“I did welding and woodworking and guitars, but in New York there’s no garage and no tools,” Cafone said in an interview with Mic. “I was looking for something I could do in a small Greenwich Village apartment that wasn’t going to kill my neighbors. I came across some leather, and it’s much different to work with than fabric, and I just loved it.”
For over a year, Cafone had his own custom leather jacket business in New York, for men and women of different shapes and sizes. But as more and more plus-size women started to relay to him just how difficult it was to find a cool, quality leather jacket that fit them, a lightbulb went off.
“When I was fitting women of larger sizes, I was getting feedback from women telling me this was above and beyond anything they’ve ever had access to,” Cafone said. “I am not a plus-size women, so I did not know. I was like, OK, let’s pause, and I went out and bought every plus size moto-style jacket I could find. I did a ton of research and digging around and saw what other companies were doing, and I was really surprised at the options that were out there and how poor they were.”
Women described having access only to options that were cheap, ill-fitting, not built to last, uncool, largely not real leather and simply not special.
“It was 99% faux and floppy and poorly constructed,” Cafone said. “Cheap price points for cheap quality. In straight-sized clothing, it’s the exact opposite. If you were going out as a size four, you could spend $100 or $600 or $1,000 and be taken care of.”

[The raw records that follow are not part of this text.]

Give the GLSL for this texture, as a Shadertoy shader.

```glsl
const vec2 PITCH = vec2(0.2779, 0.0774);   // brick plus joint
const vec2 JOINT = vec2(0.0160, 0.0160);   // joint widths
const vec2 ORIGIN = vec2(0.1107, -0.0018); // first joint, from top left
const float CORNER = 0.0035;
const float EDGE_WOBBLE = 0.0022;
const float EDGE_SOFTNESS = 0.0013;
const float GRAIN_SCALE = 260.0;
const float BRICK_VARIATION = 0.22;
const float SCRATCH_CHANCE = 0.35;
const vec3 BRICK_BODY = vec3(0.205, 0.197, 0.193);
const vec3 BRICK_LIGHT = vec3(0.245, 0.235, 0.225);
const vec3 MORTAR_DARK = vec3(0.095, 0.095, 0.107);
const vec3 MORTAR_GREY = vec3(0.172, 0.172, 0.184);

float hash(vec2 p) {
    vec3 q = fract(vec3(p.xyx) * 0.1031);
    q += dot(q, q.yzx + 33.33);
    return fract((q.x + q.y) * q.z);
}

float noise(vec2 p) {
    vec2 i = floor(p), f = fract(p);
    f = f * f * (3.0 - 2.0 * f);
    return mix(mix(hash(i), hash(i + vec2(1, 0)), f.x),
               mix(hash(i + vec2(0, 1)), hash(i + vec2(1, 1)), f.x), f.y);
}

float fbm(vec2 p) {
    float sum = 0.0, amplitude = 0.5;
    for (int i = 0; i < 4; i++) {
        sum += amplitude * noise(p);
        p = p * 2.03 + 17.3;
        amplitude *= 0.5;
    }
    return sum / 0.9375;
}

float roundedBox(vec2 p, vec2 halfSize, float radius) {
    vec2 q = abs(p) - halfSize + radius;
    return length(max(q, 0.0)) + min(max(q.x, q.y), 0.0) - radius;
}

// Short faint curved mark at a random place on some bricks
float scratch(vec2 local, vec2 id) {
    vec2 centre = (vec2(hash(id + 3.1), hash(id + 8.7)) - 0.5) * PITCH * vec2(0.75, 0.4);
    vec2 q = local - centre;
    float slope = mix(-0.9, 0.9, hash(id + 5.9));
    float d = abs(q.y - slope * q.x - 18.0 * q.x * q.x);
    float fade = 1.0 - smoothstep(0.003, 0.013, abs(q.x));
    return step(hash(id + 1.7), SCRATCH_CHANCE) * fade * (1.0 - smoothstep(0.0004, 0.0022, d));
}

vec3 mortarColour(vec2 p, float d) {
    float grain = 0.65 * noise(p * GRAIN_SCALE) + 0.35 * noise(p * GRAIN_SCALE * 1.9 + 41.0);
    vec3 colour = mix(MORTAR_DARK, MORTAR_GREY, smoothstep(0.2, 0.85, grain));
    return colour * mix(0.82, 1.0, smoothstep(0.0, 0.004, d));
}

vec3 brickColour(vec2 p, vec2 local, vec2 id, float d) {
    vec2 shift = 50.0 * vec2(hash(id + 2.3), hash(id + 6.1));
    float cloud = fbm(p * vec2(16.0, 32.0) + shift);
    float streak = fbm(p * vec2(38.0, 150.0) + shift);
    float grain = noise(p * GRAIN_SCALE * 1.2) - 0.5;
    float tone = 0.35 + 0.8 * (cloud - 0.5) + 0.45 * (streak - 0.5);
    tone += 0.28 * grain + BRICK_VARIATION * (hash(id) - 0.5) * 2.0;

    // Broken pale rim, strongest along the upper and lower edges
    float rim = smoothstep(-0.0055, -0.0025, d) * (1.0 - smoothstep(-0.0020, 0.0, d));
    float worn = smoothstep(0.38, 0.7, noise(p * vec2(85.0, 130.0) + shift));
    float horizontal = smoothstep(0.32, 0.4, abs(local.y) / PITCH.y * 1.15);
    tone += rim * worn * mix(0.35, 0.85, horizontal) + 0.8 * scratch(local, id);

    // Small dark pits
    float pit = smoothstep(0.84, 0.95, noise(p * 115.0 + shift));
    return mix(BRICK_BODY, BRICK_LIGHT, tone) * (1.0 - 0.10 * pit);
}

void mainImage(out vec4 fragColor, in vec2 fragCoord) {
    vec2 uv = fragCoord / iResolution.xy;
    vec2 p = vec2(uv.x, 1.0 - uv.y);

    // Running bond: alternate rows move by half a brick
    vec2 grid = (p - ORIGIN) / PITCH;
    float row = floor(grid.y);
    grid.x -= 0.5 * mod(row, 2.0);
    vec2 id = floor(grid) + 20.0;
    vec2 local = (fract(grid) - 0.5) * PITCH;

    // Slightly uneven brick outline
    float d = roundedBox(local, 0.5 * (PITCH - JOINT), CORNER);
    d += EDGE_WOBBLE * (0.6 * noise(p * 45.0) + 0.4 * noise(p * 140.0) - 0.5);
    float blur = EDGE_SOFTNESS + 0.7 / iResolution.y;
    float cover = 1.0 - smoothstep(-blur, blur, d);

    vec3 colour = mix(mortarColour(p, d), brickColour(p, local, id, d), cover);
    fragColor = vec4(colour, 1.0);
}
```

To address this problem, Cafone in November launched All 67, a leather jacket business devoted to plus-size women in sizes 12 to 30, with custom sizing options also available. The name comes from 67%, a number that has been widely quoted as the percentage of the American female population that’s plus sized.

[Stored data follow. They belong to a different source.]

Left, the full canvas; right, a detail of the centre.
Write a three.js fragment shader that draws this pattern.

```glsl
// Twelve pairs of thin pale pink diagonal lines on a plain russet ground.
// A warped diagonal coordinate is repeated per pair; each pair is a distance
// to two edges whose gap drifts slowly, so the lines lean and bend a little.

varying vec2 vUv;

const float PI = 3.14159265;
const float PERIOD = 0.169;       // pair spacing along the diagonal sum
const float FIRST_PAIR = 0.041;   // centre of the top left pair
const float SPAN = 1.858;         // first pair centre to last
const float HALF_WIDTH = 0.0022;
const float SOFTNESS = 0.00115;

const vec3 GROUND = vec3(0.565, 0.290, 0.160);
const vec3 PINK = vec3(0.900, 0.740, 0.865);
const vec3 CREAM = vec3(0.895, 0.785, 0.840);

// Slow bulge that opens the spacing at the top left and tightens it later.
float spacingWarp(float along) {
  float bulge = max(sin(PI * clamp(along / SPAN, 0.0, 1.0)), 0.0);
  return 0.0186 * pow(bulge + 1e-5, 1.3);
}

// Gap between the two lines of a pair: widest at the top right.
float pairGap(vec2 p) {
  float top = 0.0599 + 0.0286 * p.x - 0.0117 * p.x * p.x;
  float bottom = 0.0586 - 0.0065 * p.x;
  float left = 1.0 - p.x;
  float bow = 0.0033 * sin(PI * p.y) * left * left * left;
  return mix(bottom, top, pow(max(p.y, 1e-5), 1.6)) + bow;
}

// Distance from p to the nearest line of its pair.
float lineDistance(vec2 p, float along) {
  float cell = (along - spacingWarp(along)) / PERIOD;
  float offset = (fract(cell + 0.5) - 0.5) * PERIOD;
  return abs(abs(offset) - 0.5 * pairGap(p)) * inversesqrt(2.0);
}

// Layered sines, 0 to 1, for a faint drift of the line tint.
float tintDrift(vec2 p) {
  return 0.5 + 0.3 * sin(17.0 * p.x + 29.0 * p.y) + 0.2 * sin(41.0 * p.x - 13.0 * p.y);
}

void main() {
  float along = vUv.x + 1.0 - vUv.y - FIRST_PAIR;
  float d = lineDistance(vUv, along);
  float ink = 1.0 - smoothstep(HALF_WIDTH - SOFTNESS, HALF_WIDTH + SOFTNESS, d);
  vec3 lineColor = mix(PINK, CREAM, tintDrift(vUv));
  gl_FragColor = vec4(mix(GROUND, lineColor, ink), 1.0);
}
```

Starting with a size 18 model, Cafone addressed a number of issues his would-be clients faced with their current leather jacket options.

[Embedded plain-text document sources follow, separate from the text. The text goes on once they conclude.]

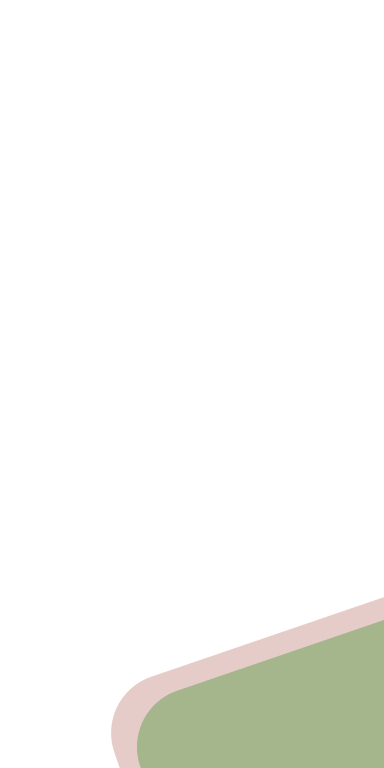
Give the GLSL for this background, as a Shadertoy shader.

```glsl
// Two tilted, rounded cards, rose behind sage, rising from the lower right of a white page.

const vec3 PAGE = vec3(1.0);
const vec3 ROSE = vec3(0.90, 0.80, 0.79);
const vec3 SAGE = vec3(0.647, 0.710, 0.549);

// Lengths are in canvas widths, the angle in radians.
const float TILT = 0.3295;
const float CORNER_RADIUS = 0.155;
const vec2 ROSE_CORNER = vec2(0.4443, 0.0911);
const vec2 SAGE_CORNER = vec2(0.5117, 0.0547);

// Signed distance to a tilted card that runs on right and down from its rounded corner.
float cardDistance(vec2 p, vec2 cornerCentre) {
    vec2 along = vec2(cos(TILT), sin(TILT));
    vec2 across = vec2(-along.y, along.x);
    vec2 offset = p - cornerCentre;
    vec2 q = vec2(-dot(offset, along), dot(offset, across));
    return length(max(q, 0.0)) + min(max(q.x, q.y), 0.0) - CORNER_RADIUS;
}

// Coverage with an edge one pixel wide.
float coverage(float dist, float pixel) {
    return clamp(0.5 - dist / pixel, 0.0, 1.0);
}

void mainImage(out vec4 fragColor, in vec2 fragCoord) {
    float pixel = 1.0 / iResolution.x;
    vec2 p = fragCoord * pixel;

    // Layers from back to front
    vec3 color = PAGE;
    color = mix(color, ROSE, coverage(cardDistance(p, ROSE_CORNER), pixel));
    color = mix(color, SAGE, coverage(cardDistance(p, SAGE_CORNER), pixel));

    fragColor = vec4(color, 1.0);
}
```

“The biceps and upper arms were consistently tight,” Cafone said. “Also the range of motion across the center back was an issue. The ability to zip it up comfortably without taking away the shape of it. That was the most fundamental change.”
Cafone augmented his jackets to comfortably fit a wider group of people, with an arch of fabric over the back that allows for a wider range of motion and a crop that allows for a range of hip widths.
As for why Cafone thinks this gap in the leather jacket market even existed, he goes back to the many stereotypes attributed to plus-sized people.
“There’s a lot of misconceptions that die hard,” Cafone said. “I think there is still some perception within a boardroom somewhere that women who wear larger sizes are not willing to invest in themselves, or there’s a perception that this body is transitional so, OK, I’m not going to invest in a higher value. Like oh, I’ll be a size smaller next spring.”
Although All 67 is still incredibly new, Cafone said he’s gotten the kind of reactions from women that make him feel like he’s making a real difference.
“It’s not just clothing. It’s two things. It’s clothing versus fashion,” Cafone said. “Clothing is always available, but for plus, fashion is not always available. For something as iconic as a leather moto jacket, if you haven’t been a certain size and shape then you have not been able to get one for yourself.
“It’s 2017 and body positivity is of the moment,” he added. “It’s mainstream. People are ready.”